All the extant Comets were either scrapped or modified and the program to produce a Comet 2 with more powerful Rolls-Royce Avon engines was put put on hold. Some Comet 2s were modified to alleviate the fatigue problems and served with the RAF as the Comet C.2, but the Comet did not resume commercial airline service until 1958, when the much improved Comet 4 was introduced.
The Comet 4 included many modifications compared to the original Comet 1. It used a strengthened fuselage and round windows to alleviate the metal fatigue problems of the Comet 1. The Comet 4 was also a considerably larger aircraft, 5.64 m (18 ft 6 in) longer than the Comet 1 and typically seating 74 to 81 passengers, compared to the Comet 1's 36 to 44. It also had a longer range, higher cruising speed, and higher maximum takeoff weight. These improvements were possible largely due to the use of Rolls-Royce Avon engines with over twice the thrust of the Comet 1's de Havilland Ghosts.
BOAC ordered 19 Comet 4s in March 1955, despite the Comet 1's problems. The Comet 4 first flew on April 27, 1958, and deliveries to BOAC began that September. BOAC initiated Comet 4 service with a flight from London to New York via Gander on October 4, 1958. That flight was the first scheduled trans-Atlantic passenger jet service, beating Pan Am's inaugural 707 service by three weeks.
Two other variants of the Comet 4 were developed. The Comet 4B included a a stretched fuselage and shorter wings; it was targeted to the fairly short-range operations of British European Airways, which placed an initial order for it in 1958. The Comet 4B first flew on June 27, 1959, and BEA inaugurated services with in in April 1960. The final Comet 4 variant was the Comet 4C, with the longer fuselage of the Comet 4B but the larger wings and fuel tanks of the original Comet 4, which gave it a longer range than the 4B. It first flew on October 31, 1959, and Mexicana started Comet 4C services in 1960.
In total, 76 Comet 4 family airplanes were delivered from 1958 to 1964. Although BOAC retired its Comet 4s from revenue service in 1965, other operators (of which Dan-Air was the largest and last) continued flying commercial passenger services with the planes until 1980. The last Comet flight was conducted in 1997 by a Comet 4C that had been owned by the British government.
Although the Comet was the first jetliner in service, the interruption of commercial service and the damage to the aircraft's reputation caused by the Comet 1 fatigue failures meant that the jetliner market was dominated by Boeing, which flew the first prototype 707 in 1954, and Douglas, which launched the DC-8 program in 1955. Only fifteen airlines ever used the Comet, the proposed Comet 5 was never built, and the Comet 4s were slowly withdrawn from service.
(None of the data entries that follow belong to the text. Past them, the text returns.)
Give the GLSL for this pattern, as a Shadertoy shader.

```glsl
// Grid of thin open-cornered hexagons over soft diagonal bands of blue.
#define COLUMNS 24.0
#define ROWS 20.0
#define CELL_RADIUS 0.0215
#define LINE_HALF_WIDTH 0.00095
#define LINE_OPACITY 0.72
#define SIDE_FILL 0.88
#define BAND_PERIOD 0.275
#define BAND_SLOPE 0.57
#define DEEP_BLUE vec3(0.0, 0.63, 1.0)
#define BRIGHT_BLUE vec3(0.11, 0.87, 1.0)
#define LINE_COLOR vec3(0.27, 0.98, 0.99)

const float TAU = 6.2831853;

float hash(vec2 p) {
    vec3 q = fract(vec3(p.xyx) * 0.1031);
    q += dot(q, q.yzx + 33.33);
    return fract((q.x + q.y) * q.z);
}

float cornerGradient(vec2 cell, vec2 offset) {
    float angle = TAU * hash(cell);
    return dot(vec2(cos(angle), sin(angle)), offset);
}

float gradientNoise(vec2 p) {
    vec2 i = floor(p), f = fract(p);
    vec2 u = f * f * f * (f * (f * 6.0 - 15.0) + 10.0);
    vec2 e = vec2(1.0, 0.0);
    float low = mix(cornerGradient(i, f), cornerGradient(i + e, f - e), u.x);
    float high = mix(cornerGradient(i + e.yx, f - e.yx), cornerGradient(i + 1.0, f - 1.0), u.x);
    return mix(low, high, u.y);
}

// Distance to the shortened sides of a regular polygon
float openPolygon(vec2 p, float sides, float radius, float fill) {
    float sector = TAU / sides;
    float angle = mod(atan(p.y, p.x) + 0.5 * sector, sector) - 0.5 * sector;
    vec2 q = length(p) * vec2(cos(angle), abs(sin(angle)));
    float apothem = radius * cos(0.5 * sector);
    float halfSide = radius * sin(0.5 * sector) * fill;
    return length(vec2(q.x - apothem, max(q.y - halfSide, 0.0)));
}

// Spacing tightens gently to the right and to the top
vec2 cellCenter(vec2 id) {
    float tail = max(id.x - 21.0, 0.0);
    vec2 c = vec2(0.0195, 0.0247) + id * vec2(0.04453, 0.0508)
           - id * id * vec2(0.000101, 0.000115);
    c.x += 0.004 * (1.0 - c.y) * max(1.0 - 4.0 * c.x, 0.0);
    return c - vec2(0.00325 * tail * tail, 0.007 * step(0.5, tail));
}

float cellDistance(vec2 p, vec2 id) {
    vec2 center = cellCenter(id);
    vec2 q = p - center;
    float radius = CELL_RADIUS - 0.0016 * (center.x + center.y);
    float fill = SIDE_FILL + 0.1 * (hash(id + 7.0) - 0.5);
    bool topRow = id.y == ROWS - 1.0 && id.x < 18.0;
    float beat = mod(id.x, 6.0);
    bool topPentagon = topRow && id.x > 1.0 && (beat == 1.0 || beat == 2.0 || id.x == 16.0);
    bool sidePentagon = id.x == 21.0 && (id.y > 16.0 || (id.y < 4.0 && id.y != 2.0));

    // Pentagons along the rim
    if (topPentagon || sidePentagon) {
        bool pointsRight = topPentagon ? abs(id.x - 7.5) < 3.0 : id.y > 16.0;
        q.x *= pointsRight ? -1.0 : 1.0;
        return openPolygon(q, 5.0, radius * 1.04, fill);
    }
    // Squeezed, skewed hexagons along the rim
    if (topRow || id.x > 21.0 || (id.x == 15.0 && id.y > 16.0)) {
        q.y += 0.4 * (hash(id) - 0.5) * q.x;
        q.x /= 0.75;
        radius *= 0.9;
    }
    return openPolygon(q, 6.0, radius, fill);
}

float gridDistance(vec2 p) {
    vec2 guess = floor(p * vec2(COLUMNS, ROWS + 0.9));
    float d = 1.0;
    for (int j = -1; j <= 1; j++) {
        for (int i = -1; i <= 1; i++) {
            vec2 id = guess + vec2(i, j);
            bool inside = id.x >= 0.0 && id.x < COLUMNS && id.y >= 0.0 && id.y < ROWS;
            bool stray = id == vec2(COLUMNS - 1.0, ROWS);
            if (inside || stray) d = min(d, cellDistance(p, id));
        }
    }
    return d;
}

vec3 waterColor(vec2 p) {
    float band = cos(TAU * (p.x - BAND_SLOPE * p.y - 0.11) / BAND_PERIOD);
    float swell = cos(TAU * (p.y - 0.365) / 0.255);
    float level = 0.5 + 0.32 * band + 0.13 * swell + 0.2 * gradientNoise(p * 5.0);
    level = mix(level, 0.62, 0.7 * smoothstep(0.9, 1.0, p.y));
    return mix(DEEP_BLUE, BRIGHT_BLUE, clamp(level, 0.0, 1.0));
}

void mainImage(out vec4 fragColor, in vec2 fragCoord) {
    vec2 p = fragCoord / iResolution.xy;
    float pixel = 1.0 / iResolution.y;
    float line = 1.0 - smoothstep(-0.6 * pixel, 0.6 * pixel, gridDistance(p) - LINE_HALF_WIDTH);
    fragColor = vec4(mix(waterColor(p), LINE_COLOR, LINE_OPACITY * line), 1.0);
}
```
Perhaps as a mark of respect, a preserved Comet 4 in BOAC livery is on display at the Museum of Flight, next to Boeing's Seattle factory.
The Nimrod, a military maritime patrol aircraft, is a larger and heavily modified variation on the Comet design. It is the only large aircraft still in service that has engines built into its wings rather than slung beneath them or mounted either side of the rear fuselage.
- Length: 28.61 m
- Wingspan: 34.98 m
- Wing area: 188.3 mē
- Height: 9 m
- Weight: (maximum) 47,620 kg
- Power: 4 de Havilland Ghost 50 Mk. 1 turbojets, 89,200 N thrust
- Speed: (cruise) 725 km/h
- Ceiling: 12,800 m
- Range: 2,415 km
- Crew: 4
- Passengers: 36 (three classes)